■ **Problem**
Below are the records; locate each line with the word "floor" and copy it.

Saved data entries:

____

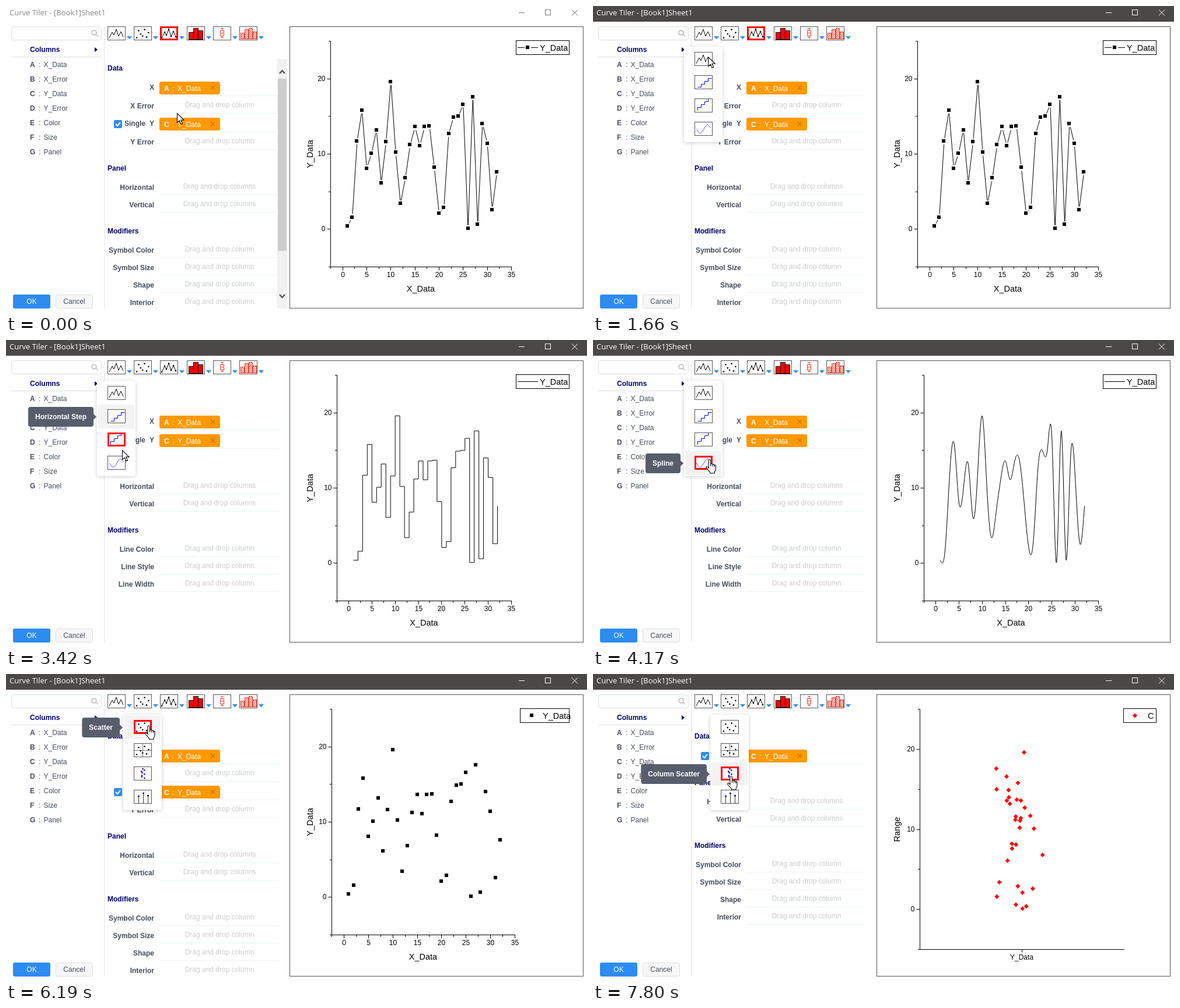
Recreate the animation shown at these times as an HTML page with a canvas. Size 996 by 526 pixels, loop 8000 ms.

```html
<!DOCTYPE html>
<html lang="en">
<head>
<meta charset="utf-8">
<title>Curve Tiler</title>
<style>
  html, body { margin: 0; width: 100%; height: 100%; overflow: hidden; background: #fff; }
  canvas { display: block; }
</style>
</head>
<body>
<canvas id="stage" width="996" height="526"></canvas>
<script>
const g = document.getElementById('stage').getContext('2d');
const LOOP = 8000, NAVY = '#00006e', GREY = '#464c5b', BLUE = '#2d8cf0', RED = '#f00', ORANGE = '#e8412c';

const range = (n, f) => Array.from({ length: n }, (_, i) => f(i));
const random = seed => { const s = Math.sin(seed * 12.9898) * 43758.5453; return s - Math.floor(s); };

// Y_Data for X_Data = 1..32
const data = [.4, 1.6, 11.7, 15.8, 8.1, 10.1, 13.2, 6.1, 11.6, 19.6, 10.2, 3.4, 6.8, 11.2, 13.6, 11.1,
  13.6, 13.7, 8.2, 2.1, 2.9, 12.7, 14.9, 15, 16.6, .1, 17.6, .6, 14, 11.4, 2.6, 7.6];

// Pointer moves and what each leads to: from, to, x, y, open menu, hovered item, chart kind, axis left
const steps = [
  [0, 1, 293, 184, -1, -1, 'lineSymbol', 556],
  [60, 830, 187, 44, -1, -1, 'lineSymbol', 556],
  [830, 970, 183, 48, 0, -1, 'lineSymbol', 556],
  [1520, 1850, 199, 92, 0, 0, 'line', 565],
  [2410, 2740, 199, 131, 0, 1, 'step', 567],
  [3230, 3860, 199, 207, 0, 3, 'spline', 567],
  [4170, 4760, 237, 50, -1, -1, 'lineSymbol', 558],
  [4760, 4890, 237, 54, 1, -1, 'lineSymbol', 558],
  [5320, 5700, 244, 89, 1, 0, 'scatter', 558],
  [6190, 6850, 241, 130, 1, 1, 'central', 558],
  [7350, 7800, 236, 176, 1, 2, 'column', 560],
];

const menus = [
  { x: 156, tips: ['Line', 'Horizontal Step', 'Vertical Step', 'Spline'],
    icons: ['line', 'stepH', 'stepV', 'spline'] },
  { x: 201, tips: ['Scatter', 'Scatter Central', 'Column Scatter', 'Drop Line'],
    icons: ['scatter', 'central', 'column', 'stem'] },
];

function text(s, x, y, color = GREY, { size = 12, bold = false, align = 'left', font = '"Liberation Sans", Arial' } = {}) {
  g.font = `${bold ? 'bold ' : ''}${size}px ${font}, sans-serif`;
  g.textAlign = align;
  g.fillStyle = color;
  g.fillText(s, x, Math.floor(y) + Math.round(size / 3));
}

function rect(x, y, w, h, color) {
  g.fillStyle = color;
  g.fillRect(x, y, w, h);
}

function frame(x, y, w, h, color, width = 1) {
  g.strokeStyle = color;
  g.lineWidth = width;
  g.strokeRect(x + width / 2, y + width / 2, w - width, h - width);
}

function round(x, y, w, h, r, fill, stroke) {
  g.beginPath();
  g.roundRect(x, y, w, h, r);
  if (fill) { g.fillStyle = fill; g.fill(); }
  if (stroke) { g.strokeStyle = stroke; g.lineWidth = 1; g.stroke(); }
}

function line(pts, color = '#000', width = 1) {
  g.beginPath();
  pts.forEach(p => g.lineTo(p[0], p[1]));
  g.strokeStyle = color;
  g.lineWidth = width;
  g.stroke();
}

function fillPoly(pts, color) {
  g.beginPath();
  pts.forEach(p => g.lineTo(p[0], p[1]));
  g.fillStyle = color;
  g.fill();
}

function dots(pts, color = '#000', r = 1.3) {
  for (const [x, y] of pts) {
    g.beginPath();
    g.arc(x, y, r, 0, 7);
    g.fillStyle = color;
    g.fill();
  }
}

function cross(x, y, r, color) {
  line([[x - r, y - r], [x + r, y + r]], color);
  line([[x + r, y - r], [x - r, y + r]], color);
}

const zigzag = [[3, 20], [8, 10], [11, 15], [15, 5], [19, 17], [23, 9], [27, 18]];
const cloud = range(7, i => [5 + 3.4 * i, 12.5 + 7 * Math.cos(i * 2.4)]);
const stairs = vertical => range(8, i => {
  const k = Math.floor(i / 2), up = Math.floor((i + vertical) / 2);
  return [5.5 + 6 * (vertical ? k : i - k), 20.5 - 5 * up];
});

const drawIcon = {
  line() { line(zigzag); },
  scatter() { dots(cloud); },
  lineSymbol() { line(zigzag); dots(zigzag); },
  bars() {
    [13, 20, 16].forEach((h, i) => {
      rect(3 + 8 * i, 23 - h, 9, h, RED);
      frame(3 + 8 * i, 23 - h, 9, h, '#000');
    });
  },
  box() {
    line([[15.5, 4], [15.5, 20]], ORANGE);
    rect(12, 7, 7, 10, '#fff');
    frame(12, 7, 7, 10, ORANGE);
    [4, 12, 20].forEach(y => line([[13, y - .5], [18, y - .5]], ORANGE));
  },
  histogram() {
    [11, 17, 19, 13].forEach((h, i) => {
      const x = 2 + 7 * i, y = 22 - h;
      g.save();
      g.beginPath();
      g.rect(x, y, 7, h);
      g.clip();
      for (let k = 0; k < 26; k += 3) line([[x, k], [x + 7, k + 7]], RED);
      g.restore();
      frame(x, y, 7, h, ORANGE);
    });
  },
  stepH() { line(stairs(0), '#00f'); },
  stepV() { line(stairs(1), '#00f'); },
  spline() { line(range(25, i => [3.5 + i, 12.5 + 7 * Math.sin(i / 4)]), '#44f'); },
  central() {
    line([[15.5, 1], [15.5, 23]], '#777');
    line([[1, 12.5], [30, 12.5]], '#777');
    dots(cloud);
  },
  column() { dots(range(8, i => [15.5 + 3 * Math.sin(i * 2), 4 + 2.3 * i]), '#00c'); },
  stem() {
    [12, 17, 13].forEach((h, i) => {
      const x = 8.5 + 8 * i;
      line([[x, 23 - h], [x, 23]], '#333');
      dots([[x, 23 - h]], '#00c', 1.6);
    });
  },
};

function icon(kind, x, y, hot) {
  g.save();
  g.translate(x, y);
  rect(0, 0, 31, 24, '#fff');
  drawIcon[kind]();
  frame(0, 0, 31, 24, hot ? RED : '#555', hot ? 3 : 1);
  g.restore();
}

function titleBar(active) {
  if (active) rect(0, 0, 996, 27, '#4b4848');
  const c = active ? '#fff' : '#777';
  text('Curve Tiler - [Book1]Sheet1', 6, 12, active ? '#fff' : '#888', { size: 13, font: '"Open Sans", "Noto Sans"' });
  line([[879, 11.5], [889, 11.5]], c);
  frame(924, 6, 10, 10, c);
  cross(975, 11.5, 5, c);
}

function columnList() {
  round(9.5, 35.5, 154, 23, 4, '#fff', '#dcdee2');
  g.beginPath();
  g.arc(151, 46, 4, 0, 7);
  g.strokeStyle = '#999';
  g.stroke();
  line([[154, 49], [158, 52]], '#999');
  text('Columns', 41, 75, NAVY, { bold: true });
  fillPoly([[152, 71], [157, 75], [152, 79]], NAVY);
  line([[9, 87.5], [164, 87.5]], '#dfe0e3');
  ['X_Data', 'X_Error', 'Y_Data', 'Y_Error', 'Color', 'Size', 'Panel'].forEach((name, i) => {
    const y = 101 + 25 * i;
    text('ABCDEFG'[i], 41, y, GREY, { bold: true });
    text(':', 56, y);
    text(name, 64.5, y);
  });
  round(12, 496, 64, 24, 3, BLUE);
  text('OK', 44, 508, '#fff', { align: 'center' });
  round(85.5, 496.5, 63, 23, 3, '#f7f7f7', '#dcdee2');
  text('Cancel', 117, 508, GREY, { align: 'center' });
  line([[168.5, 36], [168.5, 520]], '#e3e4e6');
}

function chip(column, y) {
  round(263, y - 10, 104, 22, 3, '#f90');
  text(column[0], 271, y + 2, '#fff', { bold: true });
  text(':', 285, y + 2, '#fff');
  text(column.slice(1), 294, y + 2, '#fff');
  cross(354.5, y + .5, 3.5, '#a8501c');
}

function form(kind, scroll) {
  const x = ['X', 'AX_Data'], y = ['Y', 'CY_Data'];
  const isLine = ['line', 'step', 'spline'].includes(kind);
  const inputs = kind === 'column' ? [y] : isLine ? [x, y] : [x, ['X Error'], y, ['Y Error']];
  const names = isLine ? ['Line Color', 'Line Style', 'Line Width'] : ['Symbol Color', 'Symbol Size', 'Shape', 'Interior'];
  const sections = [['Data', inputs], ['Panel', [['Horizontal'], ['Vertical']]], ['Modifiers', names.map(n => [n])]];
  let top = 107;
  g.save();
  g.beginPath();
  g.rect(169, 36, 310, 484);
  g.clip();
  for (const [head, rows] of sections) {
    text(head, 174, top, NAVY, { bold: true });
    top += 33;
    for (const [label, column] of rows) {
      text(label, 254, top, GREY, { bold: true, align: 'right' });
      if (label === 'Y') {
        round(185, top - 6, 14, 14, 2, BLUE);
        line([[188, top + 1], [191, top + 4], [196, top - 2]], '#fff', 2);
        text('Single', 203, top, GREY, { bold: true });
      }
      if (column) chip(column, top);
      else text('Drag and drop column' + (head === 'Panel' ? 's' : ''), 366, top - 2, '#ccc', { align: 'center' });
      const under = top + (column ? 14.5 : 12.5);
      g.setLineDash([1, 1]);
      line([[264, under], [scroll ? 465 : 468, under]], '#cfeaf0');
      g.setLineDash([]);
      top += column ? 32 : 30;
    }
    top += 15;
  }
  g.restore();
  if (scroll) {
    rect(465, 91, 17, 429, '#f1f1f1');
    rect(466, 125, 15, 296, '#cdcdcd');
    line([[469, 116], [473.5, 111], [478, 116]], '#555', 2.5);
    line([[469, 496], [473.5, 501], [478, 496]], '#555', 2.5);
  }
}

function toolbar(kind) {
  ['line', 'scatter', 'lineSymbol', 'bars', 'box', 'histogram'].forEach((name, i) => {
    const x = 174 + Math.round(45.2 * i);
    icon(name, x, 35, name === 'lineSymbol' && kind === name);
    fillPoly([[x + 33, 52], [x + 42, 52], [x + 37.5, 57]], BLUE);
  });
}

// Natural cubic spline through unit-spaced values
const bend = data.map(() => 0);
for (let n = 0; n < 60; n++)
  for (let i = 1; i < 31; i++)
    bend[i] = (6 * (data[i + 1] - 2 * data[i] + data[i - 1]) - bend[i - 1] - bend[i + 1]) / 4;
function spline(u) {
  const i = Math.min(30, Math.floor(u)), b = u - i, a = 1 - b;
  return a * data[i] + b * data[i + 1] + ((a ** 3 - a) * bend[i] + (b ** 3 - b) * bend[i + 1]) / 6;
}

// Segments that stop short of the symbols
function gapped(pts) {
  for (let i = 1; i < pts.length; i++) {
    const [a, b] = [pts[i - 1], pts[i]];
    const dx = b[0] - a[0], dy = b[1] - a[1], k = 5.5 / Math.hypot(dx, dy);
    if (k < .5) line([[a[0] + dx * k, a[1] + dy * k], [b[0] - dx * k, b[1] - dy * k]]);
  }
}

const square = ([x, y]) => rect(Math.floor(x) - 3, Math.floor(y) - 3, 6, 6, '#000');
const diamond = ([x, y]) => fillPoly([[x - 4, y], [x, y - 4], [x + 4, y], [x, y + 4]], RED);

function axes(kind, L, R, X, Y) {
  const column = kind === 'column', central = kind === 'central';
  const pixel = v => Math.floor(v) + .5;
  const ax = pixel(central ? X(0) : L), ay = pixel(Y(central ? 0 : -5));
  line([[ax, 60], [ax, Y(-5) + .5]]);
  line([[L, ay], [R + 1, ay]]);
  for (let v = -5; v <= 25; v += 5) {
    const y = pixel(Y(v)), major = v % 10 === 0;
    line([[ax - (major ? 6 : 3.5), y], [ax, y]]);
    if (major) text(v, ax - 9, y, '#000', { align: 'right' });
  }
  const mid = (L + R) / 2;
  if (column) {
    line([[mid + .5, ay], [mid + .5, ay + 5]]);
    text('Y_Data', mid, 487, '#000', { align: 'center' });
  } else {
    for (let v = -2.5; v <= 35; v += 2.5) {
      const x = pixel(X(v)), major = v % 5 === 0;
      line([[x, ay], [x, ay + (major ? 6 : 3.5)]]);
      if (major) text(v, x, ay + 13.5, '#000', { align: 'center' });
    }
    text('X_Data', mid, central ? 488 : 486, '#000', { size: 14.5, align: 'center' });
  }
  g.save();
  g.translate(521, Y(10));
  g.rotate(-Math.PI / 2);
  text(column ? 'Range' : 'Y_Data', 0, 0, '#000', { size: 14.5, align: 'center' });
  g.restore();
}

function legend(column, points, symbol) {
  const left = column ? 909 : points ? 881 : 874;
  frame(left, 59, 966 - left, 25, '#000');
  if (!column && !points) line([[877, 71.5], [912, 71.5]]);
  if (symbol) {
    if (!points && !column) rect(889, 70, 11, 3, '#fff');
    symbol([left + 20, 71.5]);
  }
  text(column ? 'C' : 'Y_Data', left + (column ? 42 : points ? 39 : 41), 72, '#000', { size: 14.5 });
}

function chart(kind, L) {
  const column = kind === 'column', points = kind === 'scatter' || kind === 'central';
  const R = column ? 910 : points ? 872 : 866;
  const X = v => L + .5 + (v + 2.5) * (R - L) / 37.5;
  const Y = v => 60.5 + (25 - v) * (column ? 13.77 : 12.93);
  const pts = data.map((v, i) => [X(i + 1), Y(v)]);
  frame(486, 35, 504, 485, '#555');
  axes(kind, L, R, X, Y);

  if (kind === 'lineSymbol') gapped(pts);
  if (kind === 'line') line(pts);
  if (kind === 'step') line(pts.flatMap((p, i) => i < 31 ? [p, [pts[i + 1][0], p[1]]] : [p]));
  if (kind === 'spline') line(range(311, k => [X(1 + k / 10), Y(spline(k / 10))]));
  const symbol = column ? diamond : points || kind === 'lineSymbol' ? square : null;
  if (column) data.forEach((v, i) => diamond([732 + 48 * (random(i + 1) + random(i + 50) - 1), Y(v)]));
  else if (symbol) pts.forEach(symbol);
  legend(column, points, symbol);
}

function menu({ x, tips, icons }, item, hot) {
  g.save();
  g.shadowColor = 'rgba(0,0,0,.2)';
  g.shadowBlur = 6;
  g.shadowOffsetY = 1;
  round(x, 70, 66, 164, 4, '#fff');
  g.restore();
  if (item >= 0) rect(x + 2, 71 + 40 * item, 62, 41, '#f3f3f3');
  icons.forEach((kind, i) => icon(kind, x + 18, 79 + 40 * i, i === hot));
  if (item < 0) return;
  const y = 92 + 40 * item, right = x - 6;
  g.font = 'bold 12px "Liberation Sans", Arial, sans-serif';
  const w = g.measureText(tips[item]).width + 24;
  round(right - w, y - 17, w, 34, 4, '#575d6b');
  fillPoly([[right, y - 5], [right + 5, y], [right, y + 5]], '#575d6b');
  text(tips[item], right - w / 2, y, '#fff', { bold: true, align: 'center' });
}

const arrow = new Path2D('M.5 .5V16.5L4.2 13L6.8 19L9.4 18L6.8 12H12Z');
const hand = new Path2D('M5 13V2.5Q5 .5 6.7 .5T8.5 2.5V8Q11 7 11.8 9Q14 8 14.8 10Q17 9.5 17 12V17Q16.5 20 15 22V24H7.5V22.5L1.5 15.5Q0 13.5 1.5 12.8T5 15ZM8.5 8V12M11.8 9V12.5M14.8 10V13');

function pointer([x, y], isHand) {
  const shape = isHand ? hand : arrow;
  g.save();
  g.translate(isHand ? x - 6 : x, isHand ? y - 1 : y);
  g.fillStyle = '#fff';
  g.fill(shape);
  g.strokeStyle = '#000';
  g.lineWidth = 1.1;
  g.stroke(shape);
  g.restore();
}

function pointerAt(t) {
  const i = steps.findLastIndex(s => s[0] <= t);
  const [from, to, x, y] = steps[i], [, , x0, y0] = steps[Math.max(0, i - 1)];
  const rest = i ? (1 - Math.min(1, (t - from) / (to - from))) ** 4 : 0;
  return [x + (x0 - x) * rest, y + (y0 - y) * rest];
}

// Menu icon below the pointer a moment ago
function hotItem(t, open) {
  if (open < 0) return -1;
  const [x, y] = pointerAt(Math.max(0, t - 70));
  const dx = x - menus[open].x - 18, dy = y - 79;
  return dx >= 0 && dx < 31 && dy >= 0 && dy % 40 < 24 ? Math.floor(dy / 40) : -1;
}

function draw(t) {
  // The picture reacts late in each move
  const [, , , , open, item, kind, left] = steps.findLast(([from, to]) => from + .75 * (to - from) <= t) || steps[0];
  const hot = hotItem(t, open);
  rect(0, 0, 996, 526, '#fff');
  g.lineWidth = 1;
  titleBar(t >= 60);
  columnList();
  form(kind, t < 550);
  toolbar(kind);
  chart(kind, left);
  if (open >= 0) menu(menus[open], item, hot);
  pointer(pointerAt(t), item >= 0 && hot === item);
}

const start = performance.now();
function tick() {
  draw((performance.now() - start) % LOOP);
  requestAnimationFrame(tick);
}
tick();
</script>
</body>
</html>
```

____

■ **Result of this task**
const random = seed => { const s = Math.sin(seed * 12.9898) * 43758.5453; return s - Math.floor(s); };
  g.fillText(s, x, Math.floor(y) + Math.round(size / 3));
  const k = Math.floor(i / 2), up = Math.floor((i + vertical) / 2);
  const i = Math.min(30, Math.floor(u)), b = u - i, a = 1 - b;
const square = ([x, y]) => rect(Math.floor(x) - 3, Math.floor(y) - 3, 6, 6, '#000');
  const pixel = v => Math.floor(v) + .5;
  return dx >= 0 && dx < 31 && dy >= 0 && dy % 40 < 24 ? Math.floor(dy / 40) : -1;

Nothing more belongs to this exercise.